It’s a question most people have wondered at one time or another — usually after a trip to the cinema or watching Line of Duty— but we wanted to know exactly how close to the movies working for GCHQ is and, thankfully, many of the people were more than happy to oblige.
Although most said being somewhat evasive becomes second nature when once you accept the job, it really is only your immediate family that you can reveal their roles to and even then, they can’t really divulge what they do on a day-to-day basis.
Again, it’s worth reminding that, for all intents and purposes, these lot are spies and they genuinely have to keep up the lie. We especially enjoyed so many of them simply telling their friends they “work in marketing”.
On the other hand, despite having to withhold details even between certain colleagues with different clearance levels, Liz insists that they “don’t tend to moan about the nuts and bolts” of the job but things like the commute and how the price of Greggs keeps going up. Their office is above Greggs, for context.

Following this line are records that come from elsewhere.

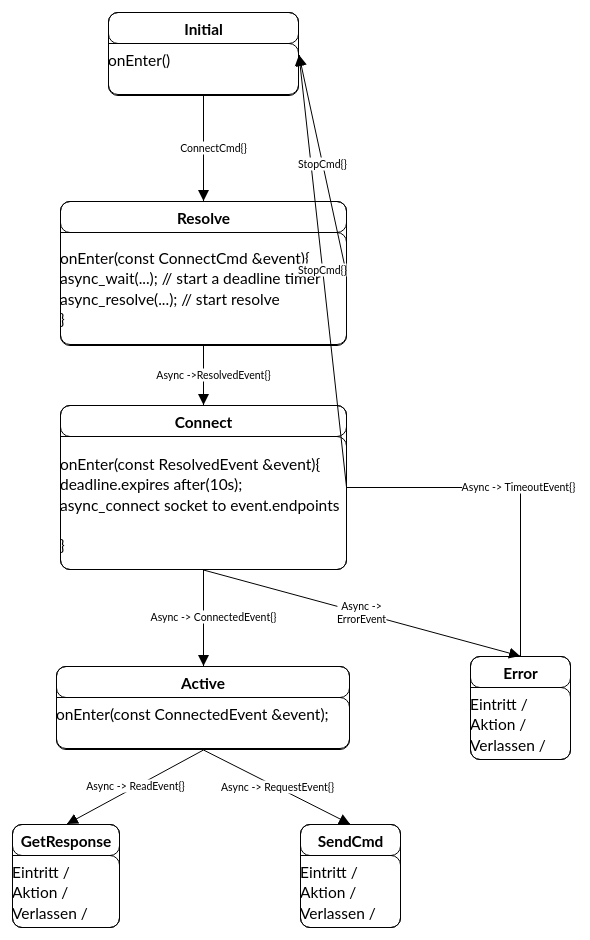
<!DOCTYPE html>
<html lang="en">
<head>
<meta charset="utf-8">
<title>Connection state machine</title>
<style>
:root { --ink: #000; --paper: #fff; --corner: 10px; }
* { box-sizing: border-box; }
html, body { margin: 0; background: var(--paper); }
.diagram {
  position: relative; width: 590px; height: 940px; overflow: hidden;
  background: var(--paper); color: var(--ink);
  font-family: Lato, "Open Sans", sans-serif;
}
.state {
  position: absolute; display: flex; flex-direction: column;
  border: 1px solid var(--ink); border-radius: var(--corner);
}
.state h2 {
  display: flex; align-items: center; justify-content: center;
  flex: none; height: 32px; margin: -1px -1px 0; padding-top: 1px;
  border: 1px solid var(--ink); border-radius: var(--corner);
  font-size: 15.4px; font-weight: 700; line-height: 20px; white-space: nowrap;
}
.actions {
  flex: 1; margin: -1px; padding-top: 6px;
  border: 1px solid var(--ink);
  border-radius: 0 var(--corner) var(--corner) var(--corner);
  border-top-left-radius: 0;
}
.double .actions { margin-bottom: 0; }
.actions pre {
  margin: 0 0 0 -1px; font: 400 15.5px/20.3px Lato, "Open Sans", sans-serif;
}
.initial { left: 108px; top: 12px; width: 191px; height: 84px; }
.resolve { left: 60px; top: 201px; width: 287px; height: 145px; }
.resolve .actions { padding-top: 15px; }
.connect { left: 60px; top: 405px; width: 287px; height: 165px; }
.connect .actions { padding-top: 17px; }
.active { left: 56px; top: 666px; width: 294px; height: 84px; }
.error { left: 470px; top: 656px; width: 101px; height: 104px; }
.get-response { left: 12px; top: 824px; width: 108px; height: 104px; }
.send-cmd { left: 300px; top: 824px; width: 101px; height: 104px; }
.transitions { position: absolute; left: 0; top: 0; fill: none; stroke: var(--ink); stroke-width: 1; }
.arrowhead { fill: var(--ink); stroke: none; }
.event {
  position: absolute; transform: translate(-50%, -50%);
  background: var(--paper); font-size: 10.5px; line-height: 13px;
  white-space: nowrap; text-align: center;
}
</style>
</head>
<body>
<main class="diagram">
  <section class="state double initial">
    <h2>Initial</h2>
    <div class="actions"><pre>onEnter()</pre></div>
  </section>
  <section class="state double resolve">
    <h2>Resolve</h2>
    <div class="actions"><pre>onEnter(const ConnectCmd &amp;event){
async_wait(...); // start a deadline timer
async_resolve(...); // start resolve
}</pre></div>
  </section>
  <section class="state connect">
    <h2>Connect</h2>
    <div class="actions"><pre>onEnter(const ResolvedEvent &amp;event){
deadline.expires after(10s);
async_connect socket to event.endpoints

}</pre></div>
  </section>
  <section class="state double active">
    <h2>Active</h2>
    <div class="actions"><pre>onEnter(const ConnectedEvent &amp;event);</pre></div>
  </section>
  <section class="state error">
    <h2>Error</h2>
    <div class="actions"><pre>Eintritt /
Aktion /
Verlassen /</pre></div>
  </section>
  <section class="state get-response">
    <h2>GetResponse</h2>
    <div class="actions"><pre>Eintritt /
Aktion /
Verlassen /</pre></div>
  </section>
  <section class="state send-cmd">
    <h2>SendCmd</h2>
    <div class="actions"><pre>Eintritt /
Aktion /
Verlassen /</pre></div>
  </section>

  <svg class="transitions" width="590" height="940" viewBox="0 0 590 940" aria-hidden="true">
    <defs>
      <marker id="arrow" markerUnits="userSpaceOnUse" markerWidth="12" markerHeight="12" refX="11" refY="6" orient="auto">
        <polygon class="arrowhead" points="0,0.5 11,6 0,11.5"/>
      </marker>
    </defs>
    <g marker-end="url(#arrow)">
      <line x1="203.5" y1="96" x2="203.5" y2="201" marker-end="url(#arrow)"/>
      <line x1="203.5" y1="346" x2="203.5" y2="405" marker-end="url(#arrow)"/>
      <line x1="203.5" y1="570" x2="203.5" y2="666" marker-end="url(#arrow)"/>
      <line x1="203.5" y1="570" x2="520" y2="656" marker-end="url(#arrow)"/>
      <line x1="203.5" y1="750" x2="67" y2="824" marker-end="url(#arrow)"/>
      <line x1="203.5" y1="750" x2="350" y2="824" marker-end="url(#arrow)"/>
      <line x1="346.5" y1="274" x2="299" y2="55" marker-end="url(#arrow)"/>
      <line x1="346.5" y1="487" x2="299" y2="55" marker-end="url(#arrow)"/>
    </g>
    <polyline points="347,487.5 520.5,487.5 520.5,656"/>
  </svg>

  <span class="event" style="left:213.5px;top:148px">ConnectCmd{}</span>
  <span class="event" style="left:322.5px;top:164px">StopCmd{}</span>
  <span class="event" style="left:322.5px;top:270px">StopCmd{}</span>
  <span class="event" style="left:213.5px;top:375px">Async -&gt;ResolvedEvent{}</span>
  <span class="event" style="left:518.5px;top:487px">Async -&gt; TimeoutEvent{}</span>
  <span class="event" style="left:213.5px;top:617px">Async -&gt; ConnectedEvent{}</span>
  <span class="event" style="left:361.5px;top:613px">Async -&gt;<br>ErrorEvent</span>
  <span class="event" style="left:135.5px;top:786px">Async -&gt; ReadEvent{}</span>
  <span class="event" style="left:277.5px;top:787px">Async -&gt; RequestEvent{}</span>
</main>
</body>
</html>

She also admitted it’s “pretty exciting” to be able to do things that would be considered illegal for most people to do, not to mention immensely cool to be able to tell your kids “mums a spy”. Fair.
What are GCHQ working on right now?
Beyond trying to reveal “the human side” behind these otherwise faceless people, demystifying espionage and intelligence work, as well as trying to earn some trust through increased transparency, GCHQ also gave some insight as to what exactly it is they’re looking into at present.
Of course, we couldn’t talk about national security without asking them about Putin and the Russian invasion, which they confirmed is obviously top of the priority list, declaring the support of Ukraine as their “biggest task at the moment”.
They also went on to explain that cyberattacks from the likes of China are also of concern, adding that they are carrying out counter-terrorism, software development and sweeps, as well as various routine security checks on a regular basis.
Liz also went on to assure that GCHQ as a whole is “working on all the missions, covering all the hostile states and pretty much covering everything you can think of”. It was genuinely a relief to know that we’re in safe hands.
If you think a career at GCHQ Manchester might be something you’re interested in, you can check out their vacancies down below and you also can also buy their Puzzles for Spies book HERE.
A bar in Manchester has made the move to introduce a ridiculously cheap drinks deal, pricing a number of its most popular bevs at just £2.50 each.
Yes, that’s right. Every Friday night for the foreseeable future, Alvarium in the Northern Quarter will be serving up bottles of beer, alongside spirits and glasses of red, white and rose wine at a super low rate.
Perfect for helping those struggling with the high cost of, well, everything right now, this is a way to get the Christmas presents sorted and still go out celebrating the festive season with your mates. Happy days.
The Northern Quarter bar, which stays open until 1am on Fridays, launched a new extended happy hour earlier this summer that saw it offer two bottles of San Miguel for £5, two cocktails for £10 and bottles of house wine at £12.50 each.
Now, however, Alvarium’s owners have taken things a step further – taking the pricing structure back to the nineties with a range of £2.50 drinks available every Friday.
As well as wine and beer, you’ll find tasty spritzes sitting alongside other festive-themed cocktails like ‘Santa’s Little Helper’ (a mix of brandy, bourbon, lemon, cranberry and orange) and ‘Winter Berries’ (vodka, apple, passionfruit, grenadine and lemonade).
Sharing the news online over the weekend, the dog-friendly cocktail bar and kitchen wrote: “INTRODUCING THE FRIDAY NIGHT SOCIAL.
The bar has previously hosted kitchen pop-ups from the likes of vegan kitchen Black Leaf, Manchester slab shack Lazy Tony’s Lasagneria, and Abeja Tapas Bar.
Now it has taken its food offering back in-house, serving up a selection of locally-sourced meat and cheese boards loaded with an array of pickles, chutneys, crackers, giant slices of sourdough and more – perfect for soaking up all that cheap, cheap booze.